[[ Dataset open ]]

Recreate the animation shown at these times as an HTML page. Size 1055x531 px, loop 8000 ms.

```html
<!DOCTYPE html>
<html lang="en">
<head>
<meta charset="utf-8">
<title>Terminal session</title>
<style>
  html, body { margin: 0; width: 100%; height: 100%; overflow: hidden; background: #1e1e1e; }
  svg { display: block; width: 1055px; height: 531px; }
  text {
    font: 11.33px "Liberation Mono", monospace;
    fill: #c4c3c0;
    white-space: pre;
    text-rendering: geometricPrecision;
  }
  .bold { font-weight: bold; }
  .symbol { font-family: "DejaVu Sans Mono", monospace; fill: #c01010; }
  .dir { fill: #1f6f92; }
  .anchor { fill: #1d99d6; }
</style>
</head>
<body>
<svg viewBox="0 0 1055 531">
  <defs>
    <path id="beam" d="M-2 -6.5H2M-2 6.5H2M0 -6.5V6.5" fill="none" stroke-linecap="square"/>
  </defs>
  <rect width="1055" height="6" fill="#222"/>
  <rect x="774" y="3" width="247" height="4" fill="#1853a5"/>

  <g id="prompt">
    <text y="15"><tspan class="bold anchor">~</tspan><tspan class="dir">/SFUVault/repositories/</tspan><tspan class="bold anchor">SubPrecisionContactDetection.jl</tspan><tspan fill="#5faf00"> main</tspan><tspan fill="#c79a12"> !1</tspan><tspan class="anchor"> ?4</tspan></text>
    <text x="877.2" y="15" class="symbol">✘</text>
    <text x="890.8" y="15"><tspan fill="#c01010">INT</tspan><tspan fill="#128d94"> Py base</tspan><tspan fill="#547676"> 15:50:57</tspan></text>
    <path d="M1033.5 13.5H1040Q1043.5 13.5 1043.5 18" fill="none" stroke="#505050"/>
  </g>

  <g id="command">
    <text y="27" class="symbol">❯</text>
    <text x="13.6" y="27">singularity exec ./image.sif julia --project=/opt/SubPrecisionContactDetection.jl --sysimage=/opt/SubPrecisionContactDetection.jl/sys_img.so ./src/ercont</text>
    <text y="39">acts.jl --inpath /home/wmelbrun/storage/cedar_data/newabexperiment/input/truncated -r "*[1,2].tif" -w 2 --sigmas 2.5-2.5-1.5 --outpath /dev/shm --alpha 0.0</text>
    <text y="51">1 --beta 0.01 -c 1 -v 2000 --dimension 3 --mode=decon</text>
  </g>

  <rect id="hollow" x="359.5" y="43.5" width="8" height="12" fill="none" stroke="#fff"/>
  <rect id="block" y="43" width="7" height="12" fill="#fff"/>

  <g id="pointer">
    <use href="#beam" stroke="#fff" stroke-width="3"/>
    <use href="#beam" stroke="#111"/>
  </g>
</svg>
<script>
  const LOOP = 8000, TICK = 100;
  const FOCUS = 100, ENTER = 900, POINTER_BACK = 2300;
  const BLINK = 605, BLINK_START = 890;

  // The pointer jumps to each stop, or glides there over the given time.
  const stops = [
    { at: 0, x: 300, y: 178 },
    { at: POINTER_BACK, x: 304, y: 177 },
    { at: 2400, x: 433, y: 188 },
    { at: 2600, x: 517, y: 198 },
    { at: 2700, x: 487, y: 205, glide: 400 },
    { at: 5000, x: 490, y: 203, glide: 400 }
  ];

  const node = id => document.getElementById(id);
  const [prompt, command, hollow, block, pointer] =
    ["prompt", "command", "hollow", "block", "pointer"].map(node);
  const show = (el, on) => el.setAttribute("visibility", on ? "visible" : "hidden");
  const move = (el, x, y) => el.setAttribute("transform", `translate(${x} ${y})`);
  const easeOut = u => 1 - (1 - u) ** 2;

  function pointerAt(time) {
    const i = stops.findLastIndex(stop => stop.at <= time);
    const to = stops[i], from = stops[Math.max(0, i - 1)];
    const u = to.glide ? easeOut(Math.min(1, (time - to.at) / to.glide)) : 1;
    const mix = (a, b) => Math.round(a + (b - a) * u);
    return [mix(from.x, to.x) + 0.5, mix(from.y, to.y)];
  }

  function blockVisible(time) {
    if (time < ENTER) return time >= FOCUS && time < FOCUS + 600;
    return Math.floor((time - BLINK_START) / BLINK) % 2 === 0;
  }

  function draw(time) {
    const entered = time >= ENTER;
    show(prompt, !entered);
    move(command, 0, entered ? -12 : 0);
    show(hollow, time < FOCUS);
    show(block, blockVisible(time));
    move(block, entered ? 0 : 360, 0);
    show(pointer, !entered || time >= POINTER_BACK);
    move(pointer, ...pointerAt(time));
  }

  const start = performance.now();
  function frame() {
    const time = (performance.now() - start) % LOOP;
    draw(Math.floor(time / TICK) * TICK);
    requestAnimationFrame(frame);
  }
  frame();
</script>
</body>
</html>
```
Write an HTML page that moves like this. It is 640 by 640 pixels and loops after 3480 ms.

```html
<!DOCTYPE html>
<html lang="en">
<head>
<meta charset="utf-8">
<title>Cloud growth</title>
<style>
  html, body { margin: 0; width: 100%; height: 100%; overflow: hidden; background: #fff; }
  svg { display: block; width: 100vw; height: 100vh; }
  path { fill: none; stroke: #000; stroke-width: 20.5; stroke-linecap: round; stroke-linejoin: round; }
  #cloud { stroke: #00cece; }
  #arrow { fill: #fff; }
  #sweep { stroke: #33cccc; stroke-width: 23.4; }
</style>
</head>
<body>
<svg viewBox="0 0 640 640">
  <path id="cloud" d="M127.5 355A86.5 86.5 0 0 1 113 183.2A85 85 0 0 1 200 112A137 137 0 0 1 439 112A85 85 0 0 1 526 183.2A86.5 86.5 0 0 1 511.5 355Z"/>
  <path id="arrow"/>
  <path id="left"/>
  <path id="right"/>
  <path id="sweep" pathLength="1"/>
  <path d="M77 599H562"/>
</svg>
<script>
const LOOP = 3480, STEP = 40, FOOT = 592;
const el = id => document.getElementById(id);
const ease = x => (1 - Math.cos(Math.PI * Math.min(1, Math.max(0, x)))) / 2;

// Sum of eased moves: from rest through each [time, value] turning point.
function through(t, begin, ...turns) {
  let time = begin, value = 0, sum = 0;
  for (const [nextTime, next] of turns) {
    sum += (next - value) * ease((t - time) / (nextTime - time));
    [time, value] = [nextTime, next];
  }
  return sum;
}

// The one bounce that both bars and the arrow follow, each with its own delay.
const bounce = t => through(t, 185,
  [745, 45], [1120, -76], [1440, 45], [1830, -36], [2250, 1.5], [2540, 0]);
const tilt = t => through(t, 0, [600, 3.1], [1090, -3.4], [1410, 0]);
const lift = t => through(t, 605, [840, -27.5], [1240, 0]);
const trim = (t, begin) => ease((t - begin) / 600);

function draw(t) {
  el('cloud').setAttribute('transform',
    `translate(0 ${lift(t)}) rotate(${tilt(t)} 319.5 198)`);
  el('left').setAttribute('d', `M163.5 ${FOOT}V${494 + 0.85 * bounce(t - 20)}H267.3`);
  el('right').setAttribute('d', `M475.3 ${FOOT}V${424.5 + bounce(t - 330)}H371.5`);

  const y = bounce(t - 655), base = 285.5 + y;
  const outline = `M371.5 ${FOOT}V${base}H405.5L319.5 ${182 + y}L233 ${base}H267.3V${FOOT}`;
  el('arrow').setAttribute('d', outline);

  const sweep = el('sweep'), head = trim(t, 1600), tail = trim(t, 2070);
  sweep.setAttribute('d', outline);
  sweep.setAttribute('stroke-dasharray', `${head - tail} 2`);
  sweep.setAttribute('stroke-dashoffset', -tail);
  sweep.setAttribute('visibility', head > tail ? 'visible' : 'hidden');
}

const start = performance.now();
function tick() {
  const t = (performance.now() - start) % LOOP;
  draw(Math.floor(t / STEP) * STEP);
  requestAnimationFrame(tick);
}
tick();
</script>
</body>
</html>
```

[[ Dataset closed ]]

* _Problem requirements_: The full listing is to be written out again, exactly as shown.

* _Answer box_:
Recreate the animation shown at these times as an HTML page. Size 1055x531 px, loop 8000 ms.

```html
<!DOCTYPE html>
<html lang="en">
<head>
<meta charset="utf-8">
<title>Terminal session</title>
<style>
  html, body { margin: 0; width: 100%; height: 100%; overflow: hidden; background: #1e1e1e; }
  svg { display: block; width: 1055px; height: 531px; }
  text {
    font: 11.33px "Liberation Mono", monospace;
    fill: #c4c3c0;
    white-space: pre;
    text-rendering: geometricPrecision;
  }
  .bold { font-weight: bold; }
  .symbol { font-family: "DejaVu Sans Mono", monospace; fill: #c01010; }
  .dir { fill: #1f6f92; }
  .anchor { fill: #1d99d6; }
</style>
</head>
<body>
<svg viewBox="0 0 1055 531">
  <defs>
    <path id="beam" d="M-2 -6.5H2M-2 6.5H2M0 -6.5V6.5" fill="none" stroke-linecap="square"/>
  </defs>
  <rect width="1055" height="6" fill="#222"/>
  <rect x="774" y="3" width="247" height="4" fill="#1853a5"/>

  <g id="prompt">
    <text y="15"><tspan class="bold anchor">~</tspan><tspan class="dir">/SFUVault/repositories/</tspan><tspan class="bold anchor">SubPrecisionContactDetection.jl</tspan><tspan fill="#5faf00"> main</tspan><tspan fill="#c79a12"> !1</tspan><tspan class="anchor"> ?4</tspan></text>
    <text x="877.2" y="15" class="symbol">✘</text>
    <text x="890.8" y="15"><tspan fill="#c01010">INT</tspan><tspan fill="#128d94"> Py base</tspan><tspan fill="#547676"> 15:50:57</tspan></text>
    <path d="M1033.5 13.5H1040Q1043.5 13.5 1043.5 18" fill="none" stroke="#505050"/>
  </g>

  <g id="command">
    <text y="27" class="symbol">❯</text>
    <text x="13.6" y="27">singularity exec ./image.sif julia --project=/opt/SubPrecisionContactDetection.jl --sysimage=/opt/SubPrecisionContactDetection.jl/sys_img.so ./src/ercont</text>
    <text y="39">acts.jl --inpath /home/wmelbrun/storage/cedar_data/newabexperiment/input/truncated -r "*[1,2].tif" -w 2 --sigmas 2.5-2.5-1.5 --outpath /dev/shm --alpha 0.0</text>
    <text y="51">1 --beta 0.01 -c 1 -v 2000 --dimension 3 --mode=decon</text>
  </g>

  <rect id="hollow" x="359.5" y="43.5" width="8" height="12" fill="none" stroke="#fff"/>
  <rect id="block" y="43" width="7" height="12" fill="#fff"/>

  <g id="pointer">
    <use href="#beam" stroke="#fff" stroke-width="3"/>
    <use href="#beam" stroke="#111"/>
  </g>
</svg>
<script>
  const LOOP = 8000, TICK = 100;
  const FOCUS = 100, ENTER = 900, POINTER_BACK = 2300;
  const BLINK = 605, BLINK_START = 890;

  // The pointer jumps to each stop, or glides there over the given time.
  const stops = [
    { at: 0, x: 300, y: 178 },
    { at: POINTER_BACK, x: 304, y: 177 },
    { at: 2400, x: 433, y: 188 },
    { at: 2600, x: 517, y: 198 },
    { at: 2700, x: 487, y: 205, glide: 400 },
    { at: 5000, x: 490, y: 203, glide: 400 }
  ];

  const node = id => document.getElementById(id);
  const [prompt, command, hollow, block, pointer] =
    ["prompt", "command", "hollow", "block", "pointer"].map(node);
  const show = (el, on) => el.setAttribute("visibility", on ? "visible" : "hidden");
  const move = (el, x, y) => el.setAttribute("transform", `translate(${x} ${y})`);
  const easeOut = u => 1 - (1 - u) ** 2;

  function pointerAt(time) {
    const i = stops.findLastIndex(stop => stop.at <= time);
    const to = stops[i], from = stops[Math.max(0, i - 1)];
    const u = to.glide ? easeOut(Math.min(1, (time - to.at) / to.glide)) : 1;
    const mix = (a, b) => Math.round(a + (b - a) * u);
    return [mix(from.x, to.x) + 0.5, mix(from.y, to.y)];
  }

  function blockVisible(time) {
    if (time < ENTER) return time >= FOCUS && time < FOCUS + 600;
    return Math.floor((time - BLINK_START) / BLINK) % 2 === 0;
  }

  function draw(time) {
    const entered = time >= ENTER;
    show(prompt, !entered);
    move(command, 0, entered ? -12 : 0);
    show(hollow, time < FOCUS);
    show(block, blockVisible(time));
    move(block, entered ? 0 : 360, 0);
    show(pointer, !entered || time >= POINTER_BACK);
    move(pointer, ...pointerAt(time));
  }

  const start = performance.now();
  function frame() {
    const time = (performance.now() - start) % LOOP;
    draw(Math.floor(time / TICK) * TICK);
    requestAnimationFrame(frame);
  }
  frame();
</script>
</body>
</html>
```
Write an HTML page that moves like this. It is 640 by 640 pixels and loops after 3480 ms.

```html
<!DOCTYPE html>
<html lang="en">
<head>
<meta charset="utf-8">
<title>Cloud growth</title>
<style>
  html, body { margin: 0; width: 100%; height: 100%; overflow: hidden; background: #fff; }
  svg { display: block; width: 100vw; height: 100vh; }
  path { fill: none; stroke: #000; stroke-width: 20.5; stroke-linecap: round; stroke-linejoin: round; }
  #cloud { stroke: #00cece; }
  #arrow { fill: #fff; }
  #sweep { stroke: #33cccc; stroke-width: 23.4; }
</style>
</head>
<body>
<svg viewBox="0 0 640 640">
  <path id="cloud" d="M127.5 355A86.5 86.5 0 0 1 113 183.2A85 85 0 0 1 200 112A137 137 0 0 1 439 112A85 85 0 0 1 526 183.2A86.5 86.5 0 0 1 511.5 355Z"/>
  <path id="arrow"/>
  <path id="left"/>
  <path id="right"/>
  <path id="sweep" pathLength="1"/>
  <path d="M77 599H562"/>
</svg>
<script>
const LOOP = 3480, STEP = 40, FOOT = 592;
const el = id => document.getElementById(id);
const ease = x => (1 - Math.cos(Math.PI * Math.min(1, Math.max(0, x)))) / 2;

// Sum of eased moves: from rest through each [time, value] turning point.
function through(t, begin, ...turns) {
  let time = begin, value = 0, sum = 0;
  for (const [nextTime, next] of turns) {
    sum += (next - value) * ease((t - time) / (nextTime - time));
    [time, value] = [nextTime, next];
  }
  return sum;
}

// The one bounce that both bars and the arrow follow, each with its own delay.
const bounce = t => through(t, 185,
  [745, 45], [1120, -76], [1440, 45], [1830, -36], [2250, 1.5], [2540, 0]);
const tilt = t => through(t, 0, [600, 3.1], [1090, -3.4], [1410, 0]);
const lift = t => through(t, 605, [840, -27.5], [1240, 0]);
const trim = (t, begin) => ease((t - begin) / 600);

function draw(t) {
  el('cloud').setAttribute('transform',
    `translate(0 ${lift(t)}) rotate(${tilt(t)} 319.5 198)`);
  el('left').setAttribute('d', `M163.5 ${FOOT}V${494 + 0.85 * bounce(t - 20)}H267.3`);
  el('right').setAttribute('d', `M475.3 ${FOOT}V${424.5 + bounce(t - 330)}H371.5`);

  const y = bounce(t - 655), base = 285.5 + y;
  const outline = `M371.5 ${FOOT}V${base}H405.5L319.5 ${182 + y}L233 ${base}H267.3V${FOOT}`;
  el('arrow').setAttribute('d', outline);

  const sweep = el('sweep'), head = trim(t, 1600), tail = trim(t, 2070);
  sweep.setAttribute('d', outline);
  sweep.setAttribute('stroke-dasharray', `${head - tail} 2`);
  sweep.setAttribute('stroke-dashoffset', -tail);
  sweep.setAttribute('visibility', head > tail ? 'visible' : 'hidden');
}

const start = performance.now();
function tick() {
  const t = (performance.now() - start) % LOOP;
  draw(Math.floor(t / STEP) * STEP);
  requestAnimationFrame(tick);
}
tick();
</script>
</body>
</html>
```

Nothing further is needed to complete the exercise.